Sartre opens the chapter by asking "Why, then, are we not simply Marxists?". Marxism provides guiding principles and problems, but not knowledge. Contemporary Marxists regard Marxist theory as a source of actual knowledge, but Sartre sees it only as a set of problems in search of a method. As in the first chapter, Sartre sees Marxism's flaw in rigidity: an "a priori" theory that forces events into "prefabricated molds." Sartre again turns to Lukács, his foil. He ascribes to Lukács the opinion that the realization of German existentialism was Nazism while French existentialism can be dismissed as a petits bourgeois reaction to the German occupation. Sartre rejects Lukács' view by pointing out that, while Heidegger embraced the Nazis, Jaspers did not. Sartre also began work on his philosophy in 1930 and was wrapping up his work by the time of the occupation. He argues that, as a Marxist, Lukács is incapable of understanding Heidegger and existentialism. Marxism takes events and constructs universals, then imposes those universals on subsequent events. Existentialism does not assume a single, real totality, but sees history as an interactive relationship between events and humans.
Sartre turns to the example of the French Revolution. While Marxists have argued that the complicated events of the Revolution can be broken down into class conflict, Sartre says the Revolution cannot be understood only on the terms of Marxist class analysis. He proposes a process of "mediations" to analyze how ideological and social factors guide the course of history, which is only indirectly influenced by economics and class.

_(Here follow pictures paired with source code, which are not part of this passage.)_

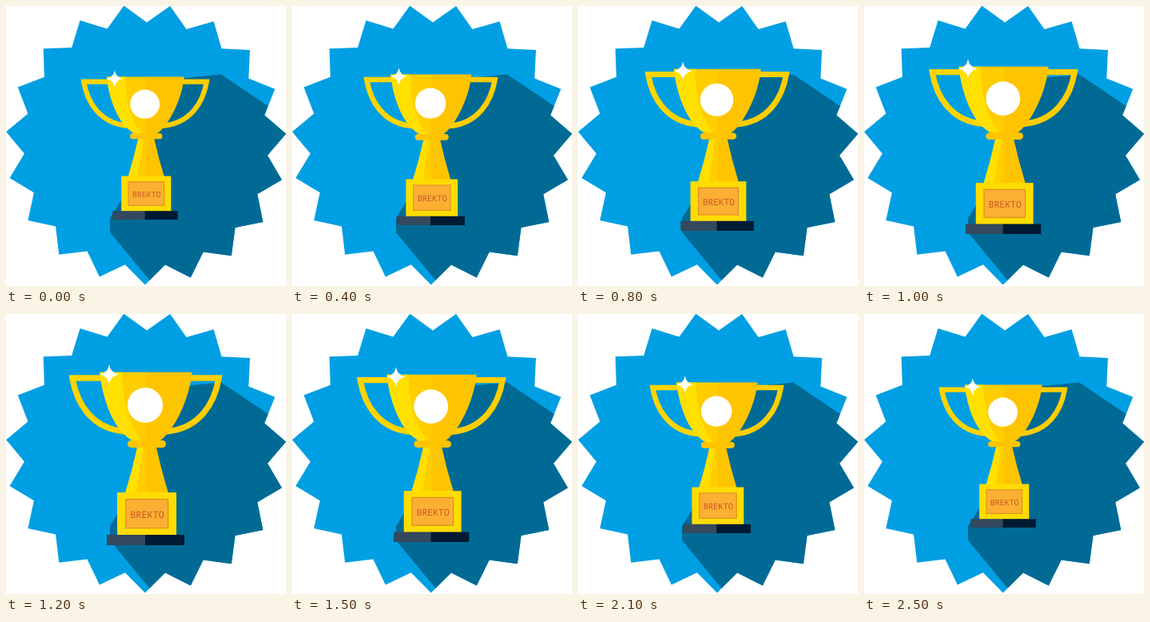
An HTML page that plays this animation: 350 px wide and 350 px high, repeating every 2600 ms.

```html
<!DOCTYPE html>
<html lang="en">
<head>
<meta charset="utf-8">
<title>Trophy badge</title>
<style>
  html, body { margin: 0; width: 100%; height: 100%; overflow: hidden; background: #fff; }
  svg { display: block; width: 100vw; height: 100vh; }
  text { font: 11.8px "Noto Sans Mono", monospace; fill: #cb5526; text-anchor: middle; text-rendering: geometricPrecision; }
</style>
</head>
<body>
<svg viewBox="0 0 350 350">
  <defs>
    <clipPath id="badge"><polygon class="burst"/></clipPath>
    <clipPath id="bowl"><path d="M117 72.700H232.500C230 104 210 148 190 160H162C134 148 121 106 117 72.700Z"/></clipPath>
    <clipPath id="column"><path d="M164 160H188V167Q194 195 203 224H149Q158 195 164 167Z"/></clipPath>
  </defs>
  <polygon class="burst" fill="#009fe3"/>
  <path clip-path="url(#badge)" fill="#006a95" d="M222 90L269 85.500L371 154V350H185.500L130 283V265L150 233L168 160Z"/>

  <g id="trophy">
    <g fill="none" stroke-width="7.5">
      <path stroke="#ffd500" d="M121 80H83C88 110 106 144 150 147"/>
      <path stroke="#ffce00" d="M228 80H266C261 110 243 144 199 147"/>
    </g>
    <g clip-path="url(#bowl)">
      <path fill="#ffcd00" d="M110 70H176V162H110Z"/>
      <path fill="#ffe000" d="M110 70H145C146 110 152 138 172 162H110Z"/>
      <path fill="#ffc400" d="M175 70H236V162H175Z"/>
    </g>
    <g clip-path="url(#column)">
      <path fill="#ffcd00" d="M145 160H176V224H145Z"/>
      <path fill="#ffe000" d="M145 160H173L163 224H145Z"/>
      <path fill="#ffc400" d="M175 160H205V224H175Z"/>
    </g>
    <rect x="152" y="158" width="48" height="9" rx="4.5" fill="#ffc400"/>
    <rect x="139" y="223" width="74" height="53.5" fill="#ffdc00"/>
    <rect x="149.600" y="231.600" width="53" height="36" fill="#fbb034" stroke="#e08f24" stroke-width="1.3"/>
    <text x="176.500" y="254.700">BREKTO</text>
    <path fill="#34485e" d="M126 276H175V289H126Z"/>
    <path fill="#001a33" d="M174 276H223V289H174Z"/>
    <circle cx="174" cy="114" r="22" fill="#fff"/>
    <path fill="#fff" d="M129 63Q130.500 73.500 141 75.500Q130.500 77.500 129 88Q127.500 77.500 117 75.500Q127.500 73.500 129 63Z"/>
  </g>
</svg>
<script>
  const TIPS = 19, TILT = 0.4 * Math.PI / 180;
  const LOOP = 2600, STEP = 100, GROWTH = 12;

  const burst = Array.from({ length: TIPS * 2 }, (_, i) => {
    const a = i * Math.PI / TIPS - TILT, r = i % 2 ? 152.5 : 175.5;
    return `${(175 + r * Math.sin(a)).toFixed(2)},${(173 + r * Math.cos(a)).toFixed(2)}`;
  }).join(" ");
  document.querySelectorAll(".burst").forEach(p => p.setAttribute("points", burst));

  // step, left, right, top, bottom of the trophy
  const keys = [
    [0, 93, 255, 88, 267],
    [4, 89, 258, 85, 274],
    [6, 87, 261, 82, 277],
    [8, 83, 265, 78, 281],
    [12, 78, 271, 72, 289]
  ];
  const [, L, R, T, B] = keys[4];

  function boxAt(step) {
    const i = Math.max(1, keys.findIndex(k => k[0] >= step));
    const a = keys[i - 1], b = keys[i], u = (step - a[0]) / (b[0] - a[0]);
    return a.map((v, j) => v + (b[j] - v) * u);
  }

  const trophy = document.getElementById("trophy");

  function draw() {
    const tick = Math.floor(performance.now() % LOOP / STEP);
    const [, l, r, t, b] = boxAt(tick <= GROWTH ? tick : 2 * GROWTH + 1 - tick);
    const sx = (r - l) / (R - L), sy = (b - t) / (B - T);
    trophy.setAttribute("transform", `matrix(${sx} 0 0 ${sy} ${l - L * sx} ${t - T * sy})`);
    requestAnimationFrame(draw);
  }
  draw();
</script>
</body>
</html>
```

In the introduction to her translation of Search for a Method, the philosopher Hazel Barnes compares Sartre's views of Marx and Marxism to those of Erich Fromm, as expressed in Marx's Concept of Man (1961). The philosopher Walter Kaufmann argues that Sartre's embrace of Marxism represents the end of existentialism, since following the publication of Search for a Method, neither Sartre nor any other major thinker writes as an existentialist (though Kaufmann adds that existentialism understood in a looser sense continues).